*Exercise directions:* Word for word, reproduce every line of the data.

*Given data:*
-*-

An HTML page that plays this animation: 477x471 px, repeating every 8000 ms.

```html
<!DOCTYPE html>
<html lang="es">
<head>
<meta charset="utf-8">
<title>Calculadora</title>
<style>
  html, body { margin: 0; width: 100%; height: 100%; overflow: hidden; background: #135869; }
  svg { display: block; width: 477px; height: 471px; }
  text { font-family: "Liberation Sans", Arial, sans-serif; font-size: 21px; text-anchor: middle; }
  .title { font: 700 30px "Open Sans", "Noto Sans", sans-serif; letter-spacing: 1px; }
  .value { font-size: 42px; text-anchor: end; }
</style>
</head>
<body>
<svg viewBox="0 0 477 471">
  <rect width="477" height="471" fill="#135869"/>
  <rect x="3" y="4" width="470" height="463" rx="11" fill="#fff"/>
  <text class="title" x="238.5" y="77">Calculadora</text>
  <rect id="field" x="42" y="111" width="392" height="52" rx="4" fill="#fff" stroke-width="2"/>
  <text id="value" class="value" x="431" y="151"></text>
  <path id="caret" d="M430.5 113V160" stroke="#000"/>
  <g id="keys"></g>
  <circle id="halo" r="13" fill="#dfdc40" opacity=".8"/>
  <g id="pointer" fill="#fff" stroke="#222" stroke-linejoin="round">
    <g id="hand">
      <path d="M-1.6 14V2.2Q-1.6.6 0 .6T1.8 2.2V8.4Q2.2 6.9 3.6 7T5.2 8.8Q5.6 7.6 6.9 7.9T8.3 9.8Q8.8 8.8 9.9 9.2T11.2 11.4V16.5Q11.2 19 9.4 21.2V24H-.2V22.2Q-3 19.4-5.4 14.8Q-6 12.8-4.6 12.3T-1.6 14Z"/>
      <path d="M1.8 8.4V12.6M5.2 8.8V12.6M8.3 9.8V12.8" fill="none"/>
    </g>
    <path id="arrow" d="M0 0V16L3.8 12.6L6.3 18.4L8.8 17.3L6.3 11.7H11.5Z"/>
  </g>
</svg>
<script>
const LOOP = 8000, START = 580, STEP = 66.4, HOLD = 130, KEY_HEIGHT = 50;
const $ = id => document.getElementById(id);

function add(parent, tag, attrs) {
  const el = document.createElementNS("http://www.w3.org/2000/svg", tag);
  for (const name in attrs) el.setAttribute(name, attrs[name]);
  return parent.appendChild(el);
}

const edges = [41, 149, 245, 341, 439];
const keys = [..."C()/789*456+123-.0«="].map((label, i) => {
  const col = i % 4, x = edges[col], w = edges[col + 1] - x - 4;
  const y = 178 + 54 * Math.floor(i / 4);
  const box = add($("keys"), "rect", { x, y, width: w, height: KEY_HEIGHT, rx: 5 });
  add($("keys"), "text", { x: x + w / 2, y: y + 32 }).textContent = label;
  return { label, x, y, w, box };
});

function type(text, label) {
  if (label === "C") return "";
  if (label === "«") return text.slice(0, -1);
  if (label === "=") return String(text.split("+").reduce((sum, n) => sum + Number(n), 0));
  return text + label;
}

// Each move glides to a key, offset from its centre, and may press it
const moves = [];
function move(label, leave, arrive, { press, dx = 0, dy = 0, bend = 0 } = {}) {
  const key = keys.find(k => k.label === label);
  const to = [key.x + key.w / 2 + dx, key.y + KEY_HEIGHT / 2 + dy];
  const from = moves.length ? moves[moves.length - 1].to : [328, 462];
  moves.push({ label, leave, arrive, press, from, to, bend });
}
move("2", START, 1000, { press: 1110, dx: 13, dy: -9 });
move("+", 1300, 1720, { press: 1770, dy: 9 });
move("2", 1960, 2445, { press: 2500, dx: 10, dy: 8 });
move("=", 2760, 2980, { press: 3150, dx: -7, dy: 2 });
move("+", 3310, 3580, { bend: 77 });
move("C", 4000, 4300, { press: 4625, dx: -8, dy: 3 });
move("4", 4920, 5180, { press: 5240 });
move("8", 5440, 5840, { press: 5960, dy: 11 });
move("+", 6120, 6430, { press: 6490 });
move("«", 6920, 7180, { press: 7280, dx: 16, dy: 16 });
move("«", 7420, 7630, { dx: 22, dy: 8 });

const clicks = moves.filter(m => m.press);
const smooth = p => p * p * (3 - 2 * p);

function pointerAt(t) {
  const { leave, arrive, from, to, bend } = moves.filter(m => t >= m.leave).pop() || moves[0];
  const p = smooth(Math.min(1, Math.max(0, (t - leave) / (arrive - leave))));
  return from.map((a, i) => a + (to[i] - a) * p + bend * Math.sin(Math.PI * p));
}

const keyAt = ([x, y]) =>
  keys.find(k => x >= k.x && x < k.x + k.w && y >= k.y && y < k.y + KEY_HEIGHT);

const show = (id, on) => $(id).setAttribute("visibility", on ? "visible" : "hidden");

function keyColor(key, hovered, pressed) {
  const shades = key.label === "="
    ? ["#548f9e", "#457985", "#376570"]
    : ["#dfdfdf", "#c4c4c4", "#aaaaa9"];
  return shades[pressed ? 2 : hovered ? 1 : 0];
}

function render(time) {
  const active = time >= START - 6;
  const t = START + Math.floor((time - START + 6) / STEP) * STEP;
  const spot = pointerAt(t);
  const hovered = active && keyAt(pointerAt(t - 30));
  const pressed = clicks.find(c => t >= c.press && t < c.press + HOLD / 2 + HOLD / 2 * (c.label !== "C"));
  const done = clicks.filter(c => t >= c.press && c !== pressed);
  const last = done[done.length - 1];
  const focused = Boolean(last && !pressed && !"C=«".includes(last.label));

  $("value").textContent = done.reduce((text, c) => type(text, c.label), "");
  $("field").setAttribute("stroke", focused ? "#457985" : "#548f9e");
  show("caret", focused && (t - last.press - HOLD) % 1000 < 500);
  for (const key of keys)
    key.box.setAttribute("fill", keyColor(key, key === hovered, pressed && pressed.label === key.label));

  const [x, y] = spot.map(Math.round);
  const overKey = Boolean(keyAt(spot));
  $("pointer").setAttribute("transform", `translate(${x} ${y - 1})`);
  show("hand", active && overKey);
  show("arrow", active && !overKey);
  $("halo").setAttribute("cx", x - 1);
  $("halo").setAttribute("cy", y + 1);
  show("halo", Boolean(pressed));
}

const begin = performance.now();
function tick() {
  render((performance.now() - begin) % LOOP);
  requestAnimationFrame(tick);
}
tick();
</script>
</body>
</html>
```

-*-

*Worked solution:*
An HTML page that plays this animation: 477x471 px, repeating every 8000 ms.

```html
<!DOCTYPE html>
<html lang="es">
<head>
<meta charset="utf-8">
<title>Calculadora</title>
<style>
  html, body { margin: 0; width: 100%; height: 100%; overflow: hidden; background: #135869; }
  svg { display: block; width: 477px; height: 471px; }
  text { font-family: "Liberation Sans", Arial, sans-serif; font-size: 21px; text-anchor: middle; }
  .title { font: 700 30px "Open Sans", "Noto Sans", sans-serif; letter-spacing: 1px; }
  .value { font-size: 42px; text-anchor: end; }
</style>
</head>
<body>
<svg viewBox="0 0 477 471">
  <rect width="477" height="471" fill="#135869"/>
  <rect x="3" y="4" width="470" height="463" rx="11" fill="#fff"/>
  <text class="title" x="238.5" y="77">Calculadora</text>
  <rect id="field" x="42" y="111" width="392" height="52" rx="4" fill="#fff" stroke-width="2"/>
  <text id="value" class="value" x="431" y="151"></text>
  <path id="caret" d="M430.5 113V160" stroke="#000"/>
  <g id="keys"></g>
  <circle id="halo" r="13" fill="#dfdc40" opacity=".8"/>
  <g id="pointer" fill="#fff" stroke="#222" stroke-linejoin="round">
    <g id="hand">
      <path d="M-1.6 14V2.2Q-1.6.6 0 .6T1.8 2.2V8.4Q2.2 6.9 3.6 7T5.2 8.8Q5.6 7.6 6.9 7.9T8.3 9.8Q8.8 8.8 9.9 9.2T11.2 11.4V16.5Q11.2 19 9.4 21.2V24H-.2V22.2Q-3 19.4-5.4 14.8Q-6 12.8-4.6 12.3T-1.6 14Z"/>
      <path d="M1.8 8.4V12.6M5.2 8.8V12.6M8.3 9.8V12.8" fill="none"/>
    </g>
    <path id="arrow" d="M0 0V16L3.8 12.6L6.3 18.4L8.8 17.3L6.3 11.7H11.5Z"/>
  </g>
</svg>
<script>
const LOOP = 8000, START = 580, STEP = 66.4, HOLD = 130, KEY_HEIGHT = 50;
const $ = id => document.getElementById(id);

function add(parent, tag, attrs) {
  const el = document.createElementNS("http://www.w3.org/2000/svg", tag);
  for (const name in attrs) el.setAttribute(name, attrs[name]);
  return parent.appendChild(el);
}

const edges = [41, 149, 245, 341, 439];
const keys = [..."C()/789*456+123-.0«="].map((label, i) => {
  const col = i % 4, x = edges[col], w = edges[col + 1] - x - 4;
  const y = 178 + 54 * Math.floor(i / 4);
  const box = add($("keys"), "rect", { x, y, width: w, height: KEY_HEIGHT, rx: 5 });
  add($("keys"), "text", { x: x + w / 2, y: y + 32 }).textContent = label;
  return { label, x, y, w, box };
});

function type(text, label) {
  if (label === "C") return "";
  if (label === "«") return text.slice(0, -1);
  if (label === "=") return String(text.split("+").reduce((sum, n) => sum + Number(n), 0));
  return text + label;
}

// Each move glides to a key, offset from its centre, and may press it
const moves = [];
function move(label, leave, arrive, { press, dx = 0, dy = 0, bend = 0 } = {}) {
  const key = keys.find(k => k.label === label);
  const to = [key.x + key.w / 2 + dx, key.y + KEY_HEIGHT / 2 + dy];
  const from = moves.length ? moves[moves.length - 1].to : [328, 462];
  moves.push({ label, leave, arrive, press, from, to, bend });
}
move("2", START, 1000, { press: 1110, dx: 13, dy: -9 });
move("+", 1300, 1720, { press: 1770, dy: 9 });
move("2", 1960, 2445, { press: 2500, dx: 10, dy: 8 });
move("=", 2760, 2980, { press: 3150, dx: -7, dy: 2 });
move("+", 3310, 3580, { bend: 77 });
move("C", 4000, 4300, { press: 4625, dx: -8, dy: 3 });
move("4", 4920, 5180, { press: 5240 });
move("8", 5440, 5840, { press: 5960, dy: 11 });
move("+", 6120, 6430, { press: 6490 });
move("«", 6920, 7180, { press: 7280, dx: 16, dy: 16 });
move("«", 7420, 7630, { dx: 22, dy: 8 });

const clicks = moves.filter(m => m.press);
const smooth = p => p * p * (3 - 2 * p);

function pointerAt(t) {
  const { leave, arrive, from, to, bend } = moves.filter(m => t >= m.leave).pop() || moves[0];
  const p = smooth(Math.min(1, Math.max(0, (t - leave) / (arrive - leave))));
  return from.map((a, i) => a + (to[i] - a) * p + bend * Math.sin(Math.PI * p));
}

const keyAt = ([x, y]) =>
  keys.find(k => x >= k.x && x < k.x + k.w && y >= k.y && y < k.y + KEY_HEIGHT);

const show = (id, on) => $(id).setAttribute("visibility", on ? "visible" : "hidden");

function keyColor(key, hovered, pressed) {
  const shades = key.label === "="
    ? ["#548f9e", "#457985", "#376570"]
    : ["#dfdfdf", "#c4c4c4", "#aaaaa9"];
  return shades[pressed ? 2 : hovered ? 1 : 0];
}

function render(time) {
  const active = time >= START - 6;
  const t = START + Math.floor((time - START + 6) / STEP) * STEP;
  const spot = pointerAt(t);
  const hovered = active && keyAt(pointerAt(t - 30));
  const pressed = clicks.find(c => t >= c.press && t < c.press + HOLD / 2 + HOLD / 2 * (c.label !== "C"));
  const done = clicks.filter(c => t >= c.press && c !== pressed);
  const last = done[done.length - 1];
  const focused = Boolean(last && !pressed && !"C=«".includes(last.label));

  $("value").textContent = done.reduce((text, c) => type(text, c.label), "");
  $("field").setAttribute("stroke", focused ? "#457985" : "#548f9e");
  show("caret", focused && (t - last.press - HOLD) % 1000 < 500);
  for (const key of keys)
    key.box.setAttribute("fill", keyColor(key, key === hovered, pressed && pressed.label === key.label));

  const [x, y] = spot.map(Math.round);
  const overKey = Boolean(keyAt(spot));
  $("pointer").setAttribute("transform", `translate(${x} ${y - 1})`);
  show("hand", active && overKey);
  show("arrow", active && !overKey);
  $("halo").setAttribute("cx", x - 1);
  $("halo").setAttribute("cy", y + 1);
  show("halo", Boolean(pressed));
}

const begin = performance.now();
function tick() {
  render((performance.now() - begin) % LOOP);
  requestAnimationFrame(tick);
}
tick();
</script>
</body>
</html>
```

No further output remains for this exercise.